* _TASK DATA_:
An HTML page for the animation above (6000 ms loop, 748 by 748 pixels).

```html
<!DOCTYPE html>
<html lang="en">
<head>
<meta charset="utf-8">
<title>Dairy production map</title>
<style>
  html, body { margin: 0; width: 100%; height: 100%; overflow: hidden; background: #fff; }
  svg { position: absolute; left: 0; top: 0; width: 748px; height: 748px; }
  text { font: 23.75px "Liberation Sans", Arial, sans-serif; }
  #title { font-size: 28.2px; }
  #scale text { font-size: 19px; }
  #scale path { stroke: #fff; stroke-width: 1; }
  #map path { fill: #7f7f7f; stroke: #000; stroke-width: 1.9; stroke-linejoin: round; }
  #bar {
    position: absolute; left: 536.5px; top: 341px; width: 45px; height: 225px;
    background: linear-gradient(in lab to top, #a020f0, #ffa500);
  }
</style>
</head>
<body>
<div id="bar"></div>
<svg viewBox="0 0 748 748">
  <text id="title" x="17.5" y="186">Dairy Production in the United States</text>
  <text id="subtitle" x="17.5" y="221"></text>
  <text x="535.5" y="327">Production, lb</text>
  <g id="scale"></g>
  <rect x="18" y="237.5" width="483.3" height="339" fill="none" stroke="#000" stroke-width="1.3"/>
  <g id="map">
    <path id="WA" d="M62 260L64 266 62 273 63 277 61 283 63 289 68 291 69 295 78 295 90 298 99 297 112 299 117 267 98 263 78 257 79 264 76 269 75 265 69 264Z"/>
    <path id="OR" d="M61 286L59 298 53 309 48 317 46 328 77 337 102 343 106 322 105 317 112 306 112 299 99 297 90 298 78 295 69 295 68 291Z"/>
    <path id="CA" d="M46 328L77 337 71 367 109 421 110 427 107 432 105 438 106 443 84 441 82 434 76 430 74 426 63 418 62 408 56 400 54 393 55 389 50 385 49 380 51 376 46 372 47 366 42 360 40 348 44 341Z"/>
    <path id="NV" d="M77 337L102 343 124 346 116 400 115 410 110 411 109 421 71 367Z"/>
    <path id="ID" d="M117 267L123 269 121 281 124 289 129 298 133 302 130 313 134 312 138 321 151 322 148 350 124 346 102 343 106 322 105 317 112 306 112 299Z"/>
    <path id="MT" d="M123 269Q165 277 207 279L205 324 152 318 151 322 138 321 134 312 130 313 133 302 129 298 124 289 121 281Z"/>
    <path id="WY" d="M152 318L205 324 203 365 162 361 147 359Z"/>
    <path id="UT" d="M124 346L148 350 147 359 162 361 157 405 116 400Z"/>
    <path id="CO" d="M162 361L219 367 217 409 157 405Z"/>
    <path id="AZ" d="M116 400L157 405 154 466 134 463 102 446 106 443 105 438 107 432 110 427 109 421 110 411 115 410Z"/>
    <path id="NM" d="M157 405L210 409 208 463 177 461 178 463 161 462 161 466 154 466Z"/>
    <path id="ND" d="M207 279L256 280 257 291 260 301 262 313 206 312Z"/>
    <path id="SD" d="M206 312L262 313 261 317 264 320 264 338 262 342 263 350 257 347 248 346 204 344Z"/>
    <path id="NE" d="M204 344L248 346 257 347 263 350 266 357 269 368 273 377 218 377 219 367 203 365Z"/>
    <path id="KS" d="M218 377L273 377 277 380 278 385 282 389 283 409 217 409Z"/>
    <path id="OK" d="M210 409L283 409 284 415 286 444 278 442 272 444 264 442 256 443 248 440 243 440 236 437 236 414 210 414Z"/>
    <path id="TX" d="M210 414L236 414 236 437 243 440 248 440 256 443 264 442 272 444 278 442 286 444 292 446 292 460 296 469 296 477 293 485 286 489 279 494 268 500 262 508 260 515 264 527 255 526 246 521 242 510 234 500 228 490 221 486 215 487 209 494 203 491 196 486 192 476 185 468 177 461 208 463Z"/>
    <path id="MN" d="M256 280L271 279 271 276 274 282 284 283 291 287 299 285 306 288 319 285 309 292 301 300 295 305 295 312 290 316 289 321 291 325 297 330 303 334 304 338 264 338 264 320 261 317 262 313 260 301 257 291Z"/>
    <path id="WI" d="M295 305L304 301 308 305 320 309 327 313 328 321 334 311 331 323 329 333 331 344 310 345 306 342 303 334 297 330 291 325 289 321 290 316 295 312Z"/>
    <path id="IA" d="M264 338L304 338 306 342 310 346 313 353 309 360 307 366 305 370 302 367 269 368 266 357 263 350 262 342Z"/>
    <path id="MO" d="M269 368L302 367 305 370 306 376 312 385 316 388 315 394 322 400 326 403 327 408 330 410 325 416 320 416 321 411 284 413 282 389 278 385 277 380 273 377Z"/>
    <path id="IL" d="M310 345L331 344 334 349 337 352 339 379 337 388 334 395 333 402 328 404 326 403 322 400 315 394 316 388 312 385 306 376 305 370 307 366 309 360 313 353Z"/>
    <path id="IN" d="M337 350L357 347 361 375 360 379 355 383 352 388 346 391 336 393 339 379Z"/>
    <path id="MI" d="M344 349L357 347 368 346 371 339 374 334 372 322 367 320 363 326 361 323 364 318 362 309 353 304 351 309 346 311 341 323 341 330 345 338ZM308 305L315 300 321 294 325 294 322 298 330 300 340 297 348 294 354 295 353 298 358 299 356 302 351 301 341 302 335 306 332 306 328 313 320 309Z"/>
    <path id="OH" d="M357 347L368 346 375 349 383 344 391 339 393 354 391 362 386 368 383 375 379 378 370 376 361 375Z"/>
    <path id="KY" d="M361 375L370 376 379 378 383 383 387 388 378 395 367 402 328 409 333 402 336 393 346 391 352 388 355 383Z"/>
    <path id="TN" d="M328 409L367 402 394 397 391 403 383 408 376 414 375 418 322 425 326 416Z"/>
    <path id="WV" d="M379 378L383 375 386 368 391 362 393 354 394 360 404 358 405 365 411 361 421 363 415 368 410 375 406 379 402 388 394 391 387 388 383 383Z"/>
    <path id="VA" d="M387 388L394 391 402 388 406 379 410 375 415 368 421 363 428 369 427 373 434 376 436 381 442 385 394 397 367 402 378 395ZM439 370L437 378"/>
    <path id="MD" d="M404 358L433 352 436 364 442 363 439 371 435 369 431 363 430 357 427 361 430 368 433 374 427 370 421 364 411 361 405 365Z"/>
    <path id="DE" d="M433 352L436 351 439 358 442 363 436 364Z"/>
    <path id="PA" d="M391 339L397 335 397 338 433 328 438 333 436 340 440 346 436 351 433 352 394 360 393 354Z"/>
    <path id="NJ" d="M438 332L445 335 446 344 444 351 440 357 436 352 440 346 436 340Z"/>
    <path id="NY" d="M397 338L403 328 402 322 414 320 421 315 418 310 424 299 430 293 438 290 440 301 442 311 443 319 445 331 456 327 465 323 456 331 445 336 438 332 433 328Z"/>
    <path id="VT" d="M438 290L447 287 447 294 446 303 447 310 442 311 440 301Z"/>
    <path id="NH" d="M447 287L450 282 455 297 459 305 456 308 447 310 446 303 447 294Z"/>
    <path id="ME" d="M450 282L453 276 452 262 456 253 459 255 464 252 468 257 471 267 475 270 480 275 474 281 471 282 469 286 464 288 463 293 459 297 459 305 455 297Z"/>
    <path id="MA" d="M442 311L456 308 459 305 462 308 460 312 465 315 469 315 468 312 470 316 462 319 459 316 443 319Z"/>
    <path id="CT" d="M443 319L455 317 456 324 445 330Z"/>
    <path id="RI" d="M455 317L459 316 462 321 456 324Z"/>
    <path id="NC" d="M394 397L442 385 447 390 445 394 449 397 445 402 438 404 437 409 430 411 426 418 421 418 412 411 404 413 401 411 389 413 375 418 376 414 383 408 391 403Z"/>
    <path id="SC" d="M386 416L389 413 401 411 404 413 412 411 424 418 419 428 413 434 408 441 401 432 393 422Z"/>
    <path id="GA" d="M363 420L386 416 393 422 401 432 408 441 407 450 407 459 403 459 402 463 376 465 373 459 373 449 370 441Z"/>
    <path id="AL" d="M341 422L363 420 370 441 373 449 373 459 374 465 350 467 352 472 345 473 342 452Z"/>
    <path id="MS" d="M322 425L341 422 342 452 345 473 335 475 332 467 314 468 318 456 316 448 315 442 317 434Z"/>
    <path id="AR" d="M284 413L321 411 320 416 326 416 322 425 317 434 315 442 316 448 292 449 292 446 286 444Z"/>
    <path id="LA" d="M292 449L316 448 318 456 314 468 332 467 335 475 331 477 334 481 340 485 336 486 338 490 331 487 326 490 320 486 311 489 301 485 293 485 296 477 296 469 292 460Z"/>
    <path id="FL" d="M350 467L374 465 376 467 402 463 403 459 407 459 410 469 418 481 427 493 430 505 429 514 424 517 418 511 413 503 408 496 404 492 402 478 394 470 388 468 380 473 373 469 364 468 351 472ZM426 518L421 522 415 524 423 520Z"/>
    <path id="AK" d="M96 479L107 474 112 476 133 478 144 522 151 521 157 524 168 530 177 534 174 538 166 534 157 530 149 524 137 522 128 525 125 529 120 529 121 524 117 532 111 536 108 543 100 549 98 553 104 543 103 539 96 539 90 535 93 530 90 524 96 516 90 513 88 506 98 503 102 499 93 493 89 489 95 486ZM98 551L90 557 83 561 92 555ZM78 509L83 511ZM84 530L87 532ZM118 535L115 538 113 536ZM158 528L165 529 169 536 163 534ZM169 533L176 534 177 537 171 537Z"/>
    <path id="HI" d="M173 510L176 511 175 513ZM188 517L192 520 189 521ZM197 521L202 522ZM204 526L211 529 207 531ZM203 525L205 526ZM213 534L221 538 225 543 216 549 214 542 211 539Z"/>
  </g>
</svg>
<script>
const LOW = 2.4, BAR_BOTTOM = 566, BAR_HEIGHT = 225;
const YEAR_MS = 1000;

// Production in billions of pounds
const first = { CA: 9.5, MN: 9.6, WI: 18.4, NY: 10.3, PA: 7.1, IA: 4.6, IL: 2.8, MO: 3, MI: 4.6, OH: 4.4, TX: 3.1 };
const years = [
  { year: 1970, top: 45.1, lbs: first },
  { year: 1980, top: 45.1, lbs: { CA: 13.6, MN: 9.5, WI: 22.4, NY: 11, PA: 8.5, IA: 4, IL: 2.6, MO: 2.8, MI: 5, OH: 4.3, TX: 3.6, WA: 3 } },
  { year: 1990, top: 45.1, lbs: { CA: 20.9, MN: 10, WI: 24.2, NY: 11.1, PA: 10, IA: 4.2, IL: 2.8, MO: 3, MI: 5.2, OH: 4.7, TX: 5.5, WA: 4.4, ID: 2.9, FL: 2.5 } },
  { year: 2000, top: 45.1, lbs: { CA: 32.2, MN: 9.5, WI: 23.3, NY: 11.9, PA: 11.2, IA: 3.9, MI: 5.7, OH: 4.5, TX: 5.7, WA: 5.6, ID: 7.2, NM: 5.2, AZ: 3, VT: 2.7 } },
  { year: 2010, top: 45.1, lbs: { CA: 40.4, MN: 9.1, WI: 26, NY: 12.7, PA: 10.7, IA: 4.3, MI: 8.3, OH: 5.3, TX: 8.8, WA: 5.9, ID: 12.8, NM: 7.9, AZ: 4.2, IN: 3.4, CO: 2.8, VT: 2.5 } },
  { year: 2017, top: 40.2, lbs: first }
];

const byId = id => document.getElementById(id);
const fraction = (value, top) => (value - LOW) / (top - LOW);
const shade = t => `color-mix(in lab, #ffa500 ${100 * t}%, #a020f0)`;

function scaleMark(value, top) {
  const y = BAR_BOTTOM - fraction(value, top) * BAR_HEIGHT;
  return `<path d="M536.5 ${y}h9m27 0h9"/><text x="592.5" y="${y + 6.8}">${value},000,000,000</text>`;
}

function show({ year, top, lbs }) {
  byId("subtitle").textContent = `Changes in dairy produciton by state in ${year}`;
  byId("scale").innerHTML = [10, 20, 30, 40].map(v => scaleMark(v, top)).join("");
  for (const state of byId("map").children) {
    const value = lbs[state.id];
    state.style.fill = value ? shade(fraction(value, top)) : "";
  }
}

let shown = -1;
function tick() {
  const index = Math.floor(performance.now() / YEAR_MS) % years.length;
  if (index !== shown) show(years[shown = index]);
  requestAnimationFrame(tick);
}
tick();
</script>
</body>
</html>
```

* _YOUR GOAL_: Scan the lines above for the word "byId" and copy every one where it occurs.

* _EXPECTED ANSWER_:
const byId = id => document.getElementById(id);
  byId("subtitle").textContent = `Changes in dairy produciton by state in ${year}`;
  byId("scale").innerHTML = [10, 20, 30, 40].map(v => scaleMark(v, top)).join("");
  for (const state of byId("map").children) {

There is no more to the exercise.